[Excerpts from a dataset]
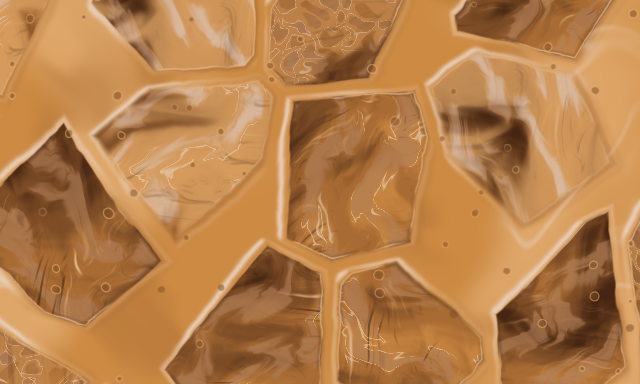
A Shadertoy shader for this texture:

```glsl
const vec3 MILK  = vec3(.80, .54, .26);
const vec3 LATTE = vec3(.87, .65, .41);
const vec3 CREAM = vec3(.91, .81, .73);
const vec3 AMBER = vec3(.66, .42, .20);
const vec3 TAN   = vec3(.68, .49, .35);
const vec3 UMBER = vec3(.49, .30, .15);
const vec3 DEEP  = vec3(.22, .11, .05);
const vec2 LIGHT = vec2(-.75, .66);
const float CUBES_PER_HEIGHT = 2.3;
const float JITTER = .75;
const float GAP = .05;     // half the milk channel, in cells
const float WOBBLE = .01;  // irregularity of cube outlines
const float FOAM_SCALE = 19.;
const float BUBBLE_SCALE = 15.;
const mat2 TURN = mat2(.8, .6, -.6, .8);

struct Ice { float dist, border; vec2 local, outward, id; };

void tint(inout vec3 col, vec3 paint, float amount) {
  col = mix(col, paint, clamp(amount, 0., 1.));
}

float line(float d, float width) { return smoothstep(width, 0., abs(d)); }

float bell(float d, float width) { return exp(-d * d / (width * width)); }

vec2 hash2(vec2 p) {
  vec3 h = fract(p.xyx * vec3(.1031, .1030, .0973));
  h += dot(h, h.yzx + 33.33);
  return fract((h.xx + h.yz) * h.zy);
}

// Layered, warped sines, roughly -1 to 1
float ripple(vec2 p, int layers) {
  float sum = 0., amp = .6;
  for (int i = 0; i < layers; i++) {
    p += .8 * sin(p.yx * 1.1 + 1.7);
    sum += amp * sin(p.x + sin(p.y));
    p = TURN * p * 1.8 + 2.3;
    amp *= .5;
  }
  return sum;
}

vec2 centreOf(vec2 cell) { return cell + .5 + JITTER * (hash2(cell + 19.) - .5); }

// Cellular noise: nearest and second distance, nearest cell
vec4 cellular(vec2 p) {
  vec2 base = floor(p), id = base;
  float first = 9., second = 9.;
  for (int i = 0; i < 9; i++) {
    vec2 cell = base + vec2(i % 3, i / 3) - 1.;
    float d = length(centreOf(cell) - p);
    second = min(second, max(first, d));
    if (d < first) { first = d; id = cell; }
  }
  return vec4(first, second, id);
}

// Tilted, tapered boxes, each clipped to its own cell
Ice findIce(vec2 p) {
  p = p * CUBES_PER_HEIGHT + vec2(3.2, 5.3);
  vec4 cell = cellular(p);
  vec2 id = cell.zw, centre = centreOf(id), offset = p - centre;
  float border = 9.;
  for (int i = 0; i < 25; i++) {
    if (i == 12) continue;
    vec2 toward = centreOf(id + vec2(i % 5, i / 5) - 2.) - centre;
    border = min(border, dot(.5 * toward - offset, normalize(toward)));
  }
  vec2 h = hash2(id + 5.);
  float angle = mix(-1., .9, h.x), c = cos(angle), s = sin(angle);
  vec2 q = mat2(c, s, -s, c) * offset;
  vec2 size = mix(vec2(.31, .46), vec2(.44, .64), h.yx);
  size.x += (h.y - .5) * .5 * q.y;
  vec2 box = abs(q) - size;
  float d = max(max(box.x, box.y), GAP - border);
  return Ice(d / CUBES_PER_HEIGHT, border, q, offset / max(cell.x, .001), id);
}

vec3 milkColour(vec2 p, Ice ice) {
  float broad = ripple(p * 4.5 + 1., 2), swirl = ripple(p * 7. + 3., 3);
  float lit = dot(ice.outward, LIGHT), fade = smoothstep(0., GAP, ice.border);
  float band = fade * bell(ice.dist - .014 - .01 * swirl, .009);
  vec3 col = mix(MILK, LATTE, smoothstep(-.1, .8, broad + .3 * swirl));
  tint(col, AMBER, .4 * smoothstep(.4, .9, -swirl));
  tint(col, AMBER, .6 * fade * line(max(ice.dist, 0.), .04) * smoothstep(-.2, .6, -lit));
  tint(col, LATTE, .5 * band);
  tint(col, CREAM, .9 * band * smoothstep(-.2, .6, lit + .5 * swirl));
  tint(col, CREAM, .45 * line(swirl - .5, .13) * smoothstep(0., .7, broad));
  return col;
}

vec3 iceColour(vec2 p, Ice ice) {
  vec2 seed = hash2(ice.id + 43.), q = ice.local, at = q * 6.5 + seed * 20.;
  float depth = -ice.dist;
  float folds = ripple(q * 5. + seed * 30., 4);
  float grain = ripple(q * vec2(16, 8) + folds + seed * 50., 4);
  float relief = ripple(at, 5) - ripple(at - .09 * LIGHT, 5);
  float tone = .3 + .34 * folds + .14 * grain - .35 * dot(q, LIGHT) + .3 * seed.y;

  // Clear brown depths
  vec3 col = mix(UMBER, AMBER, smoothstep(.25, .55, tone));
  tint(col, DEEP, .8 * smoothstep(.1, .45, .35 - tone));
  tint(col, MILK, .8 * smoothstep(.6, .85, tone));
  tint(col, TAN, .6 * smoothstep(.1, .5, grain));

  // Milky cubes, and cubes under rounded foam
  float milky = step(seed.x, .25) * smoothstep(-.8, -.1, folds);
  tint(col, mix(LATTE, CREAM, smoothstep(.2, .9, grain)), .7 * milky);
  vec2 bend = .35 * sin(p.yx * vec2(31, 37) + 3. * folds);
  vec4 web = cellular(p * FOAM_SCALE + bend);
  float gap = web.y - web.x, shade = hash2(web.zw).x;
  float foam = step(.74, seed.x) * smoothstep(-.7, -.2, folds);
  tint(col, mix(AMBER, TAN, shade), .5 * foam);
  float wall = max(smoothstep(.14, .28, .38 - gap), smoothstep(.36, .46, web.x));
  tint(col, mix(MILK, TAN, .35), .8 * foam * wall);
  tint(col, CREAM, .5 * foam * line(gap - .19, .06) * step(.3, shade));

  // Crisp melted facets: dark hollows, bright lips, froth
  float rough = mix(.35, 1., smoothstep(-.1, .6, folds + .6 * seed.y)) * (1. - .6 * foam);
  tint(col, DEEP, .65 * rough * (1. - .6 * milky) * smoothstep(.06, .4, -relief));
  tint(col, LATTE, .55 * rough * smoothstep(.08, .35, relief));
  tint(col, CREAM, .7 * rough * smoothstep(.25, .5, relief));
  tint(col, CREAM, .65 * line(grain - .1, .1) * smoothstep(.15, .5, folds) * step(.45, seed.y));

  // Dark inner edge and broken bright rim
  tint(col, DEEP, .45 * line(depth, .016) * smoothstep(-.6, .5, grain) * (1. - milky));
  float rim = bell(depth - .002 - .003 * grain, .003);
  tint(col, mix(LATTE, CREAM, .4), .8 * rim * smoothstep(-.4, .3, folds));
  return col;
}

void mainImage(out vec4 fragColor, in vec2 fragCoord) {
  vec2 p = fragCoord / iResolution.y;
  vec2 bend = vec2(ripple(p * 9., 4), ripple(p.yx * 9. + 4., 4));
  Ice ice = findIce(p + WOBBLE * bend);
  float sunk = hash2(ice.id + 87.).x;
  float soft = .003 + .012 * sunk * sunk * sunk;
  vec3 col = mix(iceColour(p, ice), milkColour(p, ice), smoothstep(-soft, soft, ice.dist));

  // Sparse bubbles: shaded bowl, ring broken on one side
  vec4 bubble = cellular(p * BUBBLE_SCALE + .12 * bend);
  vec2 h = hash2(bubble.zw + 7.);
  float radius = mix(.08, .2, h.y), present = step(.87, h.x);
  tint(col, UMBER, .5 * present * smoothstep(0., .08, radius - bubble.x));
  tint(col, LATTE, .6 * present * line(bubble.x - radius, .05) * smoothstep(-.5, .3, bend.x));
  fragColor = vec4(col, 1);
}
```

* Exercise directions
The records above are to be duplicated exactly, pictures left out.

* Answer to the problem
A Shadertoy shader for this texture:

```glsl
const vec3 MILK  = vec3(.80, .54, .26);
const vec3 LATTE = vec3(.87, .65, .41);
const vec3 CREAM = vec3(.91, .81, .73);
const vec3 AMBER = vec3(.66, .42, .20);
const vec3 TAN   = vec3(.68, .49, .35);
const vec3 UMBER = vec3(.49, .30, .15);
const vec3 DEEP  = vec3(.22, .11, .05);
const vec2 LIGHT = vec2(-.75, .66);
const float CUBES_PER_HEIGHT = 2.3;
const float JITTER = .75;
const float GAP = .05;     // half the milk channel, in cells
const float WOBBLE = .01;  // irregularity of cube outlines
const float FOAM_SCALE = 19.;
const float BUBBLE_SCALE = 15.;
const mat2 TURN = mat2(.8, .6, -.6, .8);

struct Ice { float dist, border; vec2 local, outward, id; };

void tint(inout vec3 col, vec3 paint, float amount) {
  col = mix(col, paint, clamp(amount, 0., 1.));
}

float line(float d, float width) { return smoothstep(width, 0., abs(d)); }

float bell(float d, float width) { return exp(-d * d / (width * width)); }

vec2 hash2(vec2 p) {
  vec3 h = fract(p.xyx * vec3(.1031, .1030, .0973));
  h += dot(h, h.yzx + 33.33);
  return fract((h.xx + h.yz) * h.zy);
}

// Layered, warped sines, roughly -1 to 1
float ripple(vec2 p, int layers) {
  float sum = 0., amp = .6;
  for (int i = 0; i < layers; i++) {
    p += .8 * sin(p.yx * 1.1 + 1.7);
    sum += amp * sin(p.x + sin(p.y));
    p = TURN * p * 1.8 + 2.3;
    amp *= .5;
  }
  return sum;
}

vec2 centreOf(vec2 cell) { return cell + .5 + JITTER * (hash2(cell + 19.) - .5); }

// Cellular noise: nearest and second distance, nearest cell
vec4 cellular(vec2 p) {
  vec2 base = floor(p), id = base;
  float first = 9., second = 9.;
  for (int i = 0; i < 9; i++) {
    vec2 cell = base + vec2(i % 3, i / 3) - 1.;
    float d = length(centreOf(cell) - p);
    second = min(second, max(first, d));
    if (d < first) { first = d; id = cell; }
  }
  return vec4(first, second, id);
}

// Tilted, tapered boxes, each clipped to its own cell
Ice findIce(vec2 p) {
  p = p * CUBES_PER_HEIGHT + vec2(3.2, 5.3);
  vec4 cell = cellular(p);
  vec2 id = cell.zw, centre = centreOf(id), offset = p - centre;
  float border = 9.;
  for (int i = 0; i < 25; i++) {
    if (i == 12) continue;
    vec2 toward = centreOf(id + vec2(i % 5, i / 5) - 2.) - centre;
    border = min(border, dot(.5 * toward - offset, normalize(toward)));
  }
  vec2 h = hash2(id + 5.);
  float angle = mix(-1., .9, h.x), c = cos(angle), s = sin(angle);
  vec2 q = mat2(c, s, -s, c) * offset;
  vec2 size = mix(vec2(.31, .46), vec2(.44, .64), h.yx);
  size.x += (h.y - .5) * .5 * q.y;
  vec2 box = abs(q) - size;
  float d = max(max(box.x, box.y), GAP - border);
  return Ice(d / CUBES_PER_HEIGHT, border, q, offset / max(cell.x, .001), id);
}

vec3 milkColour(vec2 p, Ice ice) {
  float broad = ripple(p * 4.5 + 1., 2), swirl = ripple(p * 7. + 3., 3);
  float lit = dot(ice.outward, LIGHT), fade = smoothstep(0., GAP, ice.border);
  float band = fade * bell(ice.dist - .014 - .01 * swirl, .009);
  vec3 col = mix(MILK, LATTE, smoothstep(-.1, .8, broad + .3 * swirl));
  tint(col, AMBER, .4 * smoothstep(.4, .9, -swirl));
  tint(col, AMBER, .6 * fade * line(max(ice.dist, 0.), .04) * smoothstep(-.2, .6, -lit));
  tint(col, LATTE, .5 * band);
  tint(col, CREAM, .9 * band * smoothstep(-.2, .6, lit + .5 * swirl));
  tint(col, CREAM, .45 * line(swirl - .5, .13) * smoothstep(0., .7, broad));
  return col;
}

vec3 iceColour(vec2 p, Ice ice) {
  vec2 seed = hash2(ice.id + 43.), q = ice.local, at = q * 6.5 + seed * 20.;
  float depth = -ice.dist;
  float folds = ripple(q * 5. + seed * 30., 4);
  float grain = ripple(q * vec2(16, 8) + folds + seed * 50., 4);
  float relief = ripple(at, 5) - ripple(at - .09 * LIGHT, 5);
  float tone = .3 + .34 * folds + .14 * grain - .35 * dot(q, LIGHT) + .3 * seed.y;

  // Clear brown depths
  vec3 col = mix(UMBER, AMBER, smoothstep(.25, .55, tone));
  tint(col, DEEP, .8 * smoothstep(.1, .45, .35 - tone));
  tint(col, MILK, .8 * smoothstep(.6, .85, tone));
  tint(col, TAN, .6 * smoothstep(.1, .5, grain));

  // Milky cubes, and cubes under rounded foam
  float milky = step(seed.x, .25) * smoothstep(-.8, -.1, folds);
  tint(col, mix(LATTE, CREAM, smoothstep(.2, .9, grain)), .7 * milky);
  vec2 bend = .35 * sin(p.yx * vec2(31, 37) + 3. * folds);
  vec4 web = cellular(p * FOAM_SCALE + bend);
  float gap = web.y - web.x, shade = hash2(web.zw).x;
  float foam = step(.74, seed.x) * smoothstep(-.7, -.2, folds);
  tint(col, mix(AMBER, TAN, shade), .5 * foam);
  float wall = max(smoothstep(.14, .28, .38 - gap), smoothstep(.36, .46, web.x));
  tint(col, mix(MILK, TAN, .35), .8 * foam * wall);
  tint(col, CREAM, .5 * foam * line(gap - .19, .06) * step(.3, shade));

  // Crisp melted facets: dark hollows, bright lips, froth
  float rough = mix(.35, 1., smoothstep(-.1, .6, folds + .6 * seed.y)) * (1. - .6 * foam);
  tint(col, DEEP, .65 * rough * (1. - .6 * milky) * smoothstep(.06, .4, -relief));
  tint(col, LATTE, .55 * rough * smoothstep(.08, .35, relief));
  tint(col, CREAM, .7 * rough * smoothstep(.25, .5, relief));
  tint(col, CREAM, .65 * line(grain - .1, .1) * smoothstep(.15, .5, folds) * step(.45, seed.y));

  // Dark inner edge and broken bright rim
  tint(col, DEEP, .45 * line(depth, .016) * smoothstep(-.6, .5, grain) * (1. - milky));
  float rim = bell(depth - .002 - .003 * grain, .003);
  tint(col, mix(LATTE, CREAM, .4), .8 * rim * smoothstep(-.4, .3, folds));
  return col;
}

void mainImage(out vec4 fragColor, in vec2 fragCoord) {
  vec2 p = fragCoord / iResolution.y;
  vec2 bend = vec2(ripple(p * 9., 4), ripple(p.yx * 9. + 4., 4));
  Ice ice = findIce(p + WOBBLE * bend);
  float sunk = hash2(ice.id + 87.).x;
  float soft = .003 + .012 * sunk * sunk * sunk;
  vec3 col = mix(iceColour(p, ice), milkColour(p, ice), smoothstep(-soft, soft, ice.dist));

  // Sparse bubbles: shaded bowl, ring broken on one side
  vec4 bubble = cellular(p * BUBBLE_SCALE + .12 * bend);
  vec2 h = hash2(bubble.zw + 7.);
  float radius = mix(.08, .2, h.y), present = step(.87, h.x);
  tint(col, UMBER, .5 * present * smoothstep(0., .08, radius - bubble.x));
  tint(col, LATTE, .6 * present * line(bubble.x - radius, .05) * smoothstep(-.5, .3, bend.x));
  fragColor = vec4(col, 1);
}
```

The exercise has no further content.